• _WHAT YOU NEED TO DO_:
Beginning with the line containing "64C560 155 593" and ending with the last line of the entries below, copy each line exactly and nothing else.

+ + + + +

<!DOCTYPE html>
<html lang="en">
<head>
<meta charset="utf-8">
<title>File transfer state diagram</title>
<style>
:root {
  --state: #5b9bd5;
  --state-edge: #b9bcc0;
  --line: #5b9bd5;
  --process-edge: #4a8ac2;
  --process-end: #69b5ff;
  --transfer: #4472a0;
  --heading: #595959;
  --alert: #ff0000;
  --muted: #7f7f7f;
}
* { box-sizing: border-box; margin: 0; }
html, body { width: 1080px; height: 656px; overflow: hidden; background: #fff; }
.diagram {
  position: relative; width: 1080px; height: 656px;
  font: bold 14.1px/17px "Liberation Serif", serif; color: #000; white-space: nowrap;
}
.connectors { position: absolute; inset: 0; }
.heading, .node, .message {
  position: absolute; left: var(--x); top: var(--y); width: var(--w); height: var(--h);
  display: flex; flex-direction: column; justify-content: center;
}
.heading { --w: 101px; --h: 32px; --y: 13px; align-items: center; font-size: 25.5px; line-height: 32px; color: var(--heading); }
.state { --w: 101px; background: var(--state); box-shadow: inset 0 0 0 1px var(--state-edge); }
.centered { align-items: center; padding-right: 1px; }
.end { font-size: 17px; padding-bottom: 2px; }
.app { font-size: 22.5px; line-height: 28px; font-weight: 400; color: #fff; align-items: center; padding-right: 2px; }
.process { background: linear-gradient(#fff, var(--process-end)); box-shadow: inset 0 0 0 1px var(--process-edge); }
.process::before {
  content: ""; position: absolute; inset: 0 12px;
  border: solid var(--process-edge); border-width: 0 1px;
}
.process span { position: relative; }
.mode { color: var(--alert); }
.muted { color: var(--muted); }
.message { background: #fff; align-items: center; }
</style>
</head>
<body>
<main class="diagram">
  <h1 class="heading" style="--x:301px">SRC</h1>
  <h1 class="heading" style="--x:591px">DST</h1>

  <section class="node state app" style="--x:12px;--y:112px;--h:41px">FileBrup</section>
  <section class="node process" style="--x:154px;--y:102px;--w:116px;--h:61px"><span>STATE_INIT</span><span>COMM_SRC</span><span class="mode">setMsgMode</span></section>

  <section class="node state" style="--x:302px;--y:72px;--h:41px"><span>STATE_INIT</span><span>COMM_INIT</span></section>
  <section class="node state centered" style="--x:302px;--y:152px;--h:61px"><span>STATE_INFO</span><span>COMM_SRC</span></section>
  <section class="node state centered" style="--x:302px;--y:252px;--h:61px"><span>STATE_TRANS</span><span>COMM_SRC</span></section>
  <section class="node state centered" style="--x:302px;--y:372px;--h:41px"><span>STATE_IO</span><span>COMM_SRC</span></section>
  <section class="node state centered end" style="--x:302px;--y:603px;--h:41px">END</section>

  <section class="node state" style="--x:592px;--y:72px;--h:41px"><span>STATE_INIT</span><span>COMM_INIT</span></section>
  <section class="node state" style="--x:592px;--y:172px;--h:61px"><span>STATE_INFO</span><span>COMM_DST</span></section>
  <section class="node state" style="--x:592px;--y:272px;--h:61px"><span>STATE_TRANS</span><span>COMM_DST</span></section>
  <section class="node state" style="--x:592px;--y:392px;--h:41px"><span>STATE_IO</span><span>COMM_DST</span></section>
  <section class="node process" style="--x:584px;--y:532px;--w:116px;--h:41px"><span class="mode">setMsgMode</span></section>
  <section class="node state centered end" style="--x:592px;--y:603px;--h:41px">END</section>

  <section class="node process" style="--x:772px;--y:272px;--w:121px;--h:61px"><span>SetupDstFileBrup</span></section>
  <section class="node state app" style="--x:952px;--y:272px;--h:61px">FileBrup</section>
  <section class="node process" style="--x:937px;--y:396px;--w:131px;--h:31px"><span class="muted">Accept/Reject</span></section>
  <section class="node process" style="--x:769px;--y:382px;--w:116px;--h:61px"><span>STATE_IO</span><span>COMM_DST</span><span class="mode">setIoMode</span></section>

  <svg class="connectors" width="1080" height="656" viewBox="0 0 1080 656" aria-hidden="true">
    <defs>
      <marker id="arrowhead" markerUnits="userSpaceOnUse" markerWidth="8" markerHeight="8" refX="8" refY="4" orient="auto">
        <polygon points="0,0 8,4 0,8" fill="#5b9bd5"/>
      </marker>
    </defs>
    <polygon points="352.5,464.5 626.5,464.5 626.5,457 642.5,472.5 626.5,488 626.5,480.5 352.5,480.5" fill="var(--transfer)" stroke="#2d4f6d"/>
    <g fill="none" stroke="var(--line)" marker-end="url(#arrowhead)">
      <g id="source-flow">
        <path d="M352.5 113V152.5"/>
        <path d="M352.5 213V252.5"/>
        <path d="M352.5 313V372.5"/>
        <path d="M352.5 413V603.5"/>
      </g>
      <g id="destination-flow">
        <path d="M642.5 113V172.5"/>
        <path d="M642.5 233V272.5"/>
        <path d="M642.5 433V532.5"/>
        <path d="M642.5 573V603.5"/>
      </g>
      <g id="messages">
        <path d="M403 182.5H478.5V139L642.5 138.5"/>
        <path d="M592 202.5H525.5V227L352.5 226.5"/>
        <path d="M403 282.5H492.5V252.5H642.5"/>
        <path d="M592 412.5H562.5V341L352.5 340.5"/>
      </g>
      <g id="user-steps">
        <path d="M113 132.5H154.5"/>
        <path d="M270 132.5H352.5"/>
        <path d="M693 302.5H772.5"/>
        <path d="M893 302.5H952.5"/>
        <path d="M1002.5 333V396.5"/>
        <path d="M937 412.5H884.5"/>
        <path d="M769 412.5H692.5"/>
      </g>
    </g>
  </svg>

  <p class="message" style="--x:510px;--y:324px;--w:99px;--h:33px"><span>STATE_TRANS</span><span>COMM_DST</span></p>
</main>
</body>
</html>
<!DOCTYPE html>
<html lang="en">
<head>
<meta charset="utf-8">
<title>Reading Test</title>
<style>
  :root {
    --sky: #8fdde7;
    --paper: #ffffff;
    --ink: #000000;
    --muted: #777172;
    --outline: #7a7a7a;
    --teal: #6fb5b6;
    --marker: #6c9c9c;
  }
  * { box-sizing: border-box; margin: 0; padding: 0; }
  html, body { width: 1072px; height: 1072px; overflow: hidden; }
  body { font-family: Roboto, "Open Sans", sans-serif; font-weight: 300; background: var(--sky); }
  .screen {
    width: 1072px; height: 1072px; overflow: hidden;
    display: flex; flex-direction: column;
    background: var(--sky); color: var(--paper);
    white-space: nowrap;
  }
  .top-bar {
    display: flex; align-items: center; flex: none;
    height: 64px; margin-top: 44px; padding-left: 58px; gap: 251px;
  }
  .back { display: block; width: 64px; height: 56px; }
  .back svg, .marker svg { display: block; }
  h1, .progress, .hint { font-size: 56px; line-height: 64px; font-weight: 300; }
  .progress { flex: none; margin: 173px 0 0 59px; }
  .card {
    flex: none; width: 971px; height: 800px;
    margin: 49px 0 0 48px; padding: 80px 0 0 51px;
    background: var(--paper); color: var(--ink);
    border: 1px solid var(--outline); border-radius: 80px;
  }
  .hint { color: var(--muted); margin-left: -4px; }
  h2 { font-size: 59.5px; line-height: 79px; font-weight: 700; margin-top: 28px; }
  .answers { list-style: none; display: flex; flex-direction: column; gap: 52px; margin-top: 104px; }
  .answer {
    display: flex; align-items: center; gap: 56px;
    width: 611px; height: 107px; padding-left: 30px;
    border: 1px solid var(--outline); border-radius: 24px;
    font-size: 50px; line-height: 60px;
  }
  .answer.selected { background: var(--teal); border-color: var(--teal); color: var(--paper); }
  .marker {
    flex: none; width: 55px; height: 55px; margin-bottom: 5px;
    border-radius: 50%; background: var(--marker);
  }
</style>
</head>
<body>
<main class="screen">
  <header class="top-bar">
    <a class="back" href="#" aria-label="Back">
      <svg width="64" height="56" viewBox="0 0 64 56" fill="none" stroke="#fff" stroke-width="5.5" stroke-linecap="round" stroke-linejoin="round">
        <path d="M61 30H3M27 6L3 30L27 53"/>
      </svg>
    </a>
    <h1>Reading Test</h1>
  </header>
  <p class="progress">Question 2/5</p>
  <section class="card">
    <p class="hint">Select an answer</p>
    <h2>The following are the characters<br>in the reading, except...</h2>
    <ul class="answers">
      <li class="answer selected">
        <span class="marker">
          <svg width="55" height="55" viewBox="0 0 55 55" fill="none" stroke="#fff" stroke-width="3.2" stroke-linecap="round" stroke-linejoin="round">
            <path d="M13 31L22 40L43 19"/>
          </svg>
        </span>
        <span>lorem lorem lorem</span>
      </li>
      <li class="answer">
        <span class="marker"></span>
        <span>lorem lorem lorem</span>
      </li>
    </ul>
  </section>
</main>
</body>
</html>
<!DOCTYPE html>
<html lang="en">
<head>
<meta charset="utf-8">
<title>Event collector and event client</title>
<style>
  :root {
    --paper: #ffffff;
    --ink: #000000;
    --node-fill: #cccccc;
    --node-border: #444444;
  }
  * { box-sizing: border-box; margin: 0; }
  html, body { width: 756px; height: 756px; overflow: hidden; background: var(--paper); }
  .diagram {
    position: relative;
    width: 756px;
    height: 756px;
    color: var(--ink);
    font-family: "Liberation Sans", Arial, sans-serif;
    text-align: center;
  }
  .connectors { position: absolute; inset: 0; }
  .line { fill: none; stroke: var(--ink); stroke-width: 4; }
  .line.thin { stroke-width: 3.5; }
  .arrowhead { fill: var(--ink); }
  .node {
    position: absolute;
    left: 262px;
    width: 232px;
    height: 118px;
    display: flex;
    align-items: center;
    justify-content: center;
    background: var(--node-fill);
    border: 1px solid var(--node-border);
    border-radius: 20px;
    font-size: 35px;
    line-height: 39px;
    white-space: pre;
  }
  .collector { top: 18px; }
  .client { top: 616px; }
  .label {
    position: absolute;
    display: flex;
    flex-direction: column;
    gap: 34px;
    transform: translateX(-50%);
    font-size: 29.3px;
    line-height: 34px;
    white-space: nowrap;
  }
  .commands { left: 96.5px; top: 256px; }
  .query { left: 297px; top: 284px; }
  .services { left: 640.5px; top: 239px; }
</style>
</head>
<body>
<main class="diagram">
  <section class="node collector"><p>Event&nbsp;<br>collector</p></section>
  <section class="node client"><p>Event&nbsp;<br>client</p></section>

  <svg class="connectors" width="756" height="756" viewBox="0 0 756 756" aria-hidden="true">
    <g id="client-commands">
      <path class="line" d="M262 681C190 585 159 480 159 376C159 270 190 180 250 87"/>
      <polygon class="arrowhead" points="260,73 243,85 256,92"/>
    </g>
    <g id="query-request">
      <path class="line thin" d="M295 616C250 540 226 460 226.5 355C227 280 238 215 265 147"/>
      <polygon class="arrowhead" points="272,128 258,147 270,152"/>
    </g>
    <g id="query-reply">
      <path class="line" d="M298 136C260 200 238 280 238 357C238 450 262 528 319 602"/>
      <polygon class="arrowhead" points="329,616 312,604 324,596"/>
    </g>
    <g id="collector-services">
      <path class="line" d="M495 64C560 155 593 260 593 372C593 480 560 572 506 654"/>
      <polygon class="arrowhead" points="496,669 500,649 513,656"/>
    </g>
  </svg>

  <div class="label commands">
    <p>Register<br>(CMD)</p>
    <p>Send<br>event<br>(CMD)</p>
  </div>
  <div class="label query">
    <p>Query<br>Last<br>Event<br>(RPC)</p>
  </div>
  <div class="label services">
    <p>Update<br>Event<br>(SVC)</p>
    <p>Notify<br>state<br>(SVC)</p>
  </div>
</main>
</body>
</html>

+ + + + +

• _ANSWER TO THIS PROBLEM_:
      <path class="line" d="M495 64C560 155 593 260 593 372C593 480 560 572 506 654"/>
      <polygon class="arrowhead" points="496,669 500,649 513,656"/>
    </g>
  </svg>

  <div class="label commands">
    <p>Register<br>(CMD)</p>
    <p>Send<br>event<br>(CMD)</p>
  </div>
  <div class="label query">
    <p>Query<br>Last<br>Event<br>(RPC)</p>
  </div>
  <div class="label services">
    <p>Update<br>Event<br>(SVC)</p>
    <p>Notify<br>state<br>(SVC)</p>
  </div>
</main>
</body>
</html>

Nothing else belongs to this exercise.